Polish mine detector.

Discussion in 'WW2 General' started by v2, Nov 4, 2015.

  1. v2

    v2 Well-Known Member

    Nov 9, 2005
    Likes Received:
    Trophy Points:
    The British 8th Army clashes with Erwin Rommel’s Afrika Korps and his Italian Allies at the Second Battle of El Alamein, a decisive Allied victory achieved with the help of a new Polish device.
    Winston Churchill later stated “Before Alamein we never had a victory. After Alamein we never had a defeat.” Though no Polish Army units participated in the battle (Polish II Corps had not yet been created and the Independent Carpathian Rifle Brigade was fighting in Tobruk), Polish forces aided the 8th Army through a new invention: a handheld portable mine detector.
    The mine detector was in development before WWII, but was not finished by the 1939 invasion of Poland. However, Lieutenant Jozef Kosacki finished work on the detector in England near the end of 1941. 500 mine detectors were built and rushed to El Alamein just in time for the battle, where they doubled the speed at which British engineers could clear German minefields.
    Over the course of the war, several hundred thousand Polish mine detectors were built and deployed with Allied forces. This type of mine detector was still used by the British Army as late as 1995.

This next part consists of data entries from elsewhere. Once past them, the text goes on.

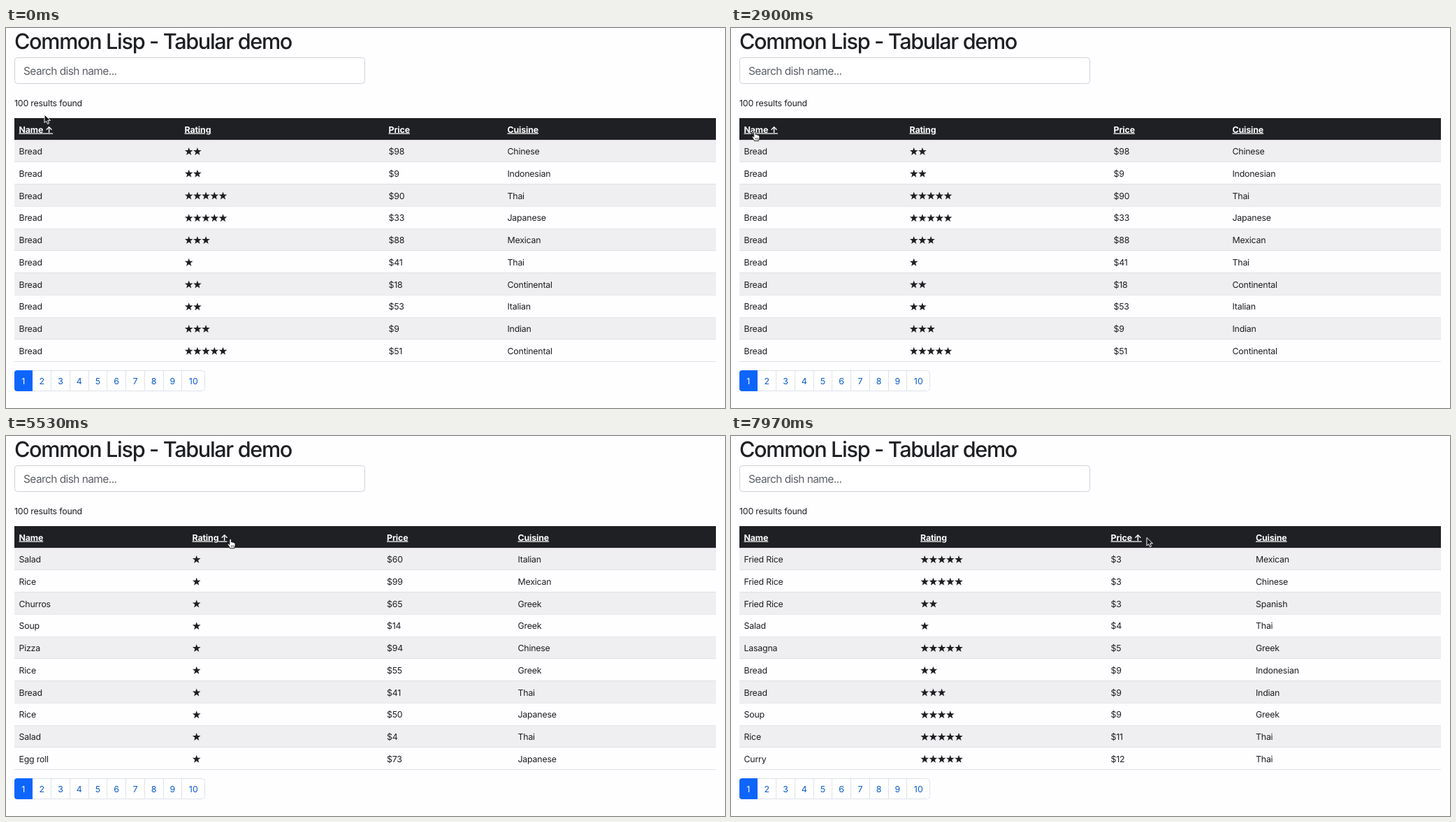
An HTML page that plays this animation: 1029x544 px, repeating every 8 s.

```html
<!DOCTYPE html>
<html lang="en">
<head>
<meta charset="utf-8">
<title>Tabular demo</title>
<style>
  html, body { margin: 0; width: 100%; height: 100%; overflow: hidden; background: #fefdff; }
  svg { display: block; width: 1029px; height: 544px; }
  text {
    font: 12.4px Inter, "Open Sans", sans-serif;
    font-optical-sizing: none;
    letter-spacing: -.018em;
    fill: #1d1f23;
    text-rendering: geometricPrecision;
  }
  .title { font-size: 30.6px; font-weight: 500; letter-spacing: -.043em; }
  .hint { font-size: 15.5px; letter-spacing: -.038em; fill: #5b5f64; }
  .head { font-weight: 700; letter-spacing: -.012em; fill: #fff; text-decoration: underline; }
  .page { fill: #0b5bd0; text-anchor: middle; letter-spacing: 0; }
  .page.on { fill: #fff; }
  .star { fill: #1d1f23; }
</style>
</head>
<body>
<svg id="stage" viewBox="0 0 1029 544">
  <text class="title" x="12" y="29.7">Common Lisp - Tabular demo</text>
  <rect x="12.5" y="42.5" width="501" height="37" rx="4" fill="#fff" stroke="#ced2d8"/>
  <text class="hint" x="25" y="66.7">Search dish name...</text>
  <text x="12" y="112">100 results found</text>
  <g id="grid"></g>
  <g id="views"></g>
  <g id="pages"></g>
  <g id="arrow">
    <path d="M0 0V11.6L2.7 9.1L4.5 13.3L6.6 12.4L4.8 8.3H8.5Z" fill="#111" stroke="#fff" stroke-width="1" stroke-linejoin="round"/>
  </g>
  <g id="hand">
    <path d="M-1.3 1.2Q0-.8 1.3 1.2V4.7Q2.6 4 3.4 5.1Q4.6 4.6 5.2 5.8Q6.6 5.5 6.8 7.2V9.5Q6.6 11.4 5.6 12.4V13.6H-.6Q-1.2 11.8-2.8 9.8L-4 7.9Q-4-6.2-4 7Q-3 6.2-1.3 8.2Z" fill="#fff" stroke="#111" stroke-width=".9" stroke-linejoin="round"/>
    <path d="M1.2 9V12M2.9 9V12M4.5 9V12" fill="none" stroke="#111" stroke-width=".6"/>
  </g>
</svg>
<script>
const NS = 'http://www.w3.org/2000/svg';
const LOOP = 8000, ROW = 31.75, TOP = 160.5;
const $ = id => document.getElementById(id);

function add(parent, tag, attrs, text) {
  const el = document.createElementNS(NS, tag);
  for (const k in attrs) el.setAttribute(k, attrs[k]);
  if (text !== undefined) el.textContent = text;
  return parent.appendChild(el);
}

// Each view: sorted column, arrow, column positions, rows of "name,stars,price,cuisine"
const VIEWS = {
  nameUp: { sort: 0, mark: '↑', cols: [18.5, 255.5, 547.5, 717.5], rows:
    'Bread,2,98,Chinese|Bread,2,9,Indonesian|Bread,5,90,Thai|Bread,5,33,Japanese|Bread,3,88,Mexican|' +
    'Bread,1,41,Thai|Bread,2,18,Continental|Bread,2,53,Italian|Bread,3,9,Indian|Bread,5,51,Continental' },
  nameDown: { sort: 0, mark: '↓', cols: [18.5, 267, 570, 748], rows:
    'Soup,1,14,Greek|Soup,4,9,Greek|Soup,3,62,Japanese|Soup,2,47,Thai|Soup,5,28,Mexican|' +
    'Soup,4,71,Italian|Soup,2,36,Chinese|Soup,3,84,Spanish|Salad,1,60,Italian|Salad,5,33,Mexican' },
  ratingDown: { sort: 1, mark: '↓', cols: [18.5, 291.5, 585.5, 757], rows:
    'Noodles,5,66,Spanish|Rice,5,73,Thai|Bread,5,90,Thai|Bread,5,33,Japanese|Roti,5,53,Italian|' +
    'Fried Rice,5,3,Mexican|Rice,5,90,Greek|Rice,5,100,Thai|Lasagna,5,35,Indian|Salad,5,33,Mexican' },
  ratingUp: { sort: 1, mark: '↑', cols: [18.5, 266.5, 545, 732.5], rows:
    'Salad,1,60,Italian|Rice,1,99,Mexican|Churros,1,65,Greek|Soup,1,14,Greek|Pizza,1,94,Chinese|' +
    'Rice,1,55,Greek|Bread,1,41,Thai|Rice,1,50,Japanese|Salad,1,4,Thai|Egg roll,1,73,Japanese' },
  priceDown: { sort: 2, mark: '↓', cols: [18.5, 252.5, 552.5, 782.5], rows:
    'Rice,5,100,Thai|Rice,1,99,Mexican|Bread,2,98,Chinese|Churros,3,97,Greek|Curry,2,95,Thai|' +
    'Pizza,1,94,Chinese|Salad,4,92,Indian|Bread,5,90,Thai|Rice,5,90,Greek|Bread,3,88,Mexican' },
  priceUp: { sort: 2, mark: '↑', cols: [18.5, 271, 543.5, 751], rows:
    'Fried Rice,5,3,Mexican|Fried Rice,5,3,Chinese|Fried Rice,2,3,Spanish|Salad,1,4,Thai|Lasagna,5,5,Greek|' +
    'Bread,2,9,Indonesian|Bread,3,9,Indian|Soup,4,9,Greek|Rice,5,11,Thai|Curry,5,12,Thai' }
};

const SHOWN = [[0, 'nameUp'], [2000, 'nameDown'], [2900, 'nameUp'], [4130, 'ratingDown'],
  [5230, 'ratingUp'], [6330, 'priceDown'], [7400, 'priceUp']];

// Cursor path: time, x, y, pointing hand
const PATH = [
  [0, 55, 124, 0], [30, 55, 124, 0], [200, 50, 140, 1], [370, 49, 147, 1],
  [1270, 49, 147, 1], [1430, 34, 148, 1],
  [3300, 34, 148, 1], [3370, 72, 152, 0], [3600, 328, 160, 0], [3700, 292, 147, 1], [3800, 283, 144, 1],
  [4070, 283, 144, 0], [4800, 283, 144, 0], [4900, 296, 145, 1], [5070, 315, 146, 1],
  [5500, 315, 146, 1], [5600, 335, 150, 0], [5900, 548, 149, 1], [6070, 566, 150, 1],
  [6930, 566, 150, 1], [7070, 576, 148, 1], [7920, 576, 148, 1], [7965, 595, 145.5, 0], [LOOP, 595, 145.5, 0]
];

const STAR = Array.from({ length: 10 }, (_, i) => {
  const r = i % 2 ? 2.5 : 6.1, a = (i / 5 - .5) * Math.PI;
  return [(r * Math.cos(a)).toFixed(2), (r * Math.sin(a)).toFixed(2)];
}).join(' ');

function drawGrid() {
  const g = $('grid');
  add(g, 'rect', { x: 12, y: 129, width: 1004, height: 31.3, fill: '#1e2024' });
  for (let i = 0; i < 10; i++) {
    const y = TOP + i * ROW;
    add(g, 'rect', { x: 12, y, width: 1004, height: ROW, fill: i % 2 ? '#fefdff' : '#efeef0' });
    add(g, 'rect', { x: 12, y: Math.round(y + ROW) - 1, width: 1004, height: 1, fill: '#dee1e5' });
  }
}

function drawView(view) {
  const g = add($('views'), 'g', { visibility: 'hidden' });
  const [nameX, starX, priceX, kindX] = view.cols;
  ['Name', 'Rating', 'Price', 'Cuisine'].forEach((label, i) =>
    add(g, 'text', { class: 'head', x: view.cols[i], y: 149.5 },
      i === view.sort ? label + ' ' + view.mark : label));
  view.rows.split('|').forEach((row, i) => {
    const [name, stars, price, kind] = row.split(',');
    const y = 181.2 + i * ROW;
    add(g, 'text', { x: nameX, y }, name);
    add(g, 'text', { x: priceX, y }, '$' + price);
    add(g, 'text', { x: kindX, y }, kind);
    for (let s = 0; s < +stars; s++)
      add(g, 'polygon', { class: 'star', points: STAR,
        transform: `translate(${starX + 6.2 + s * 12.2} ${y - 4.2})` });
  });
  return g;
}

function drawPages() {
  const g = $('pages');
  add(g, 'rect', { x: 12.5, y: 490.5, width: 272, height: 29, rx: 4, fill: '#fff', stroke: '#dee2e6' });
  add(g, 'path', { d: 'M38 490H16a4 4 0 0 0-4 4V516a4 4 0 0 0 4 4H38Z', fill: '#0d65fb' });
  for (let n = 1; n <= 10; n++) {
    const left = 11.3 + (n - 1) * 26.75;
    if (n > 2) add(g, 'rect', { x: Math.round(left - .7), y: 491, width: 1, height: 28, fill: '#dee2e6' });
    add(g, 'text', { class: n === 1 ? 'page on' : 'page', x: n === 10 ? 268.3 : 24.7 + (n - 1) * 26.7, y: 510.2 }, n);
  }
}

drawGrid();
drawPages();
const groups = {};
for (const key in VIEWS) groups[key] = drawView(VIEWS[key]);

const lastAt = (list, t) => list.findLastIndex(item => item[0] <= t);

function render(t) {
  const shown = SHOWN[lastAt(SHOWN, t)][1];
  for (const key in groups) groups[key].setAttribute('visibility', key === shown ? 'visible' : 'hidden');

  const i = lastAt(PATH, t), a = PATH[i], b = PATH[i + 1] || a;
  const k = b === a ? 0 : (t - a[0]) / (b[0] - a[0]);
  const x = a[1] + (b[1] - a[1]) * k, y = a[2] + (b[2] - a[2]) * k;
  ['arrow', 'hand'].forEach((id, kind) => {
    $(id).setAttribute('transform', `translate(${x} ${y})`);
    $(id).setAttribute('visibility', kind === a[3] ? 'visible' : 'hidden');
  });
}

const start = performance.now();
function tick() {
  render((performance.now() - start) % LOOP);
  requestAnimationFrame(tick);
}
tick();
</script>
</body>
</html>
```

    Picture: South African engineers clearing a minefield at the Second Battle of El Alamein, using a Polish mine detector.

    Attached Files:

    • Like Like x 2
  2. stona

    stona Well-Known Member

    Mar 28, 2009
    Likes Received:
    Trophy Points:
    Did you know that the contract to develop a mine detector was issued to help the British find their own mines which had been laid on British beaches during the invasion scare? They had been so badly mapped that when the defences were reorganised in late 1941 a portable mine detector became something of a priority, to prevent British soldiers being blown up by their own mines!
    Happily it meant that the device was available in quantity by mid 1942 for the offensive in North Africa.

    Kosacki returned to Poland after the war. He died in 1990.

    In "The History of Landmines" Mike Croll has written:

    "While the Germans dominated mine design and mine laying, the British were the great innovators in clearance techniques, initially as a result of their own shortsightedness."



Share This Page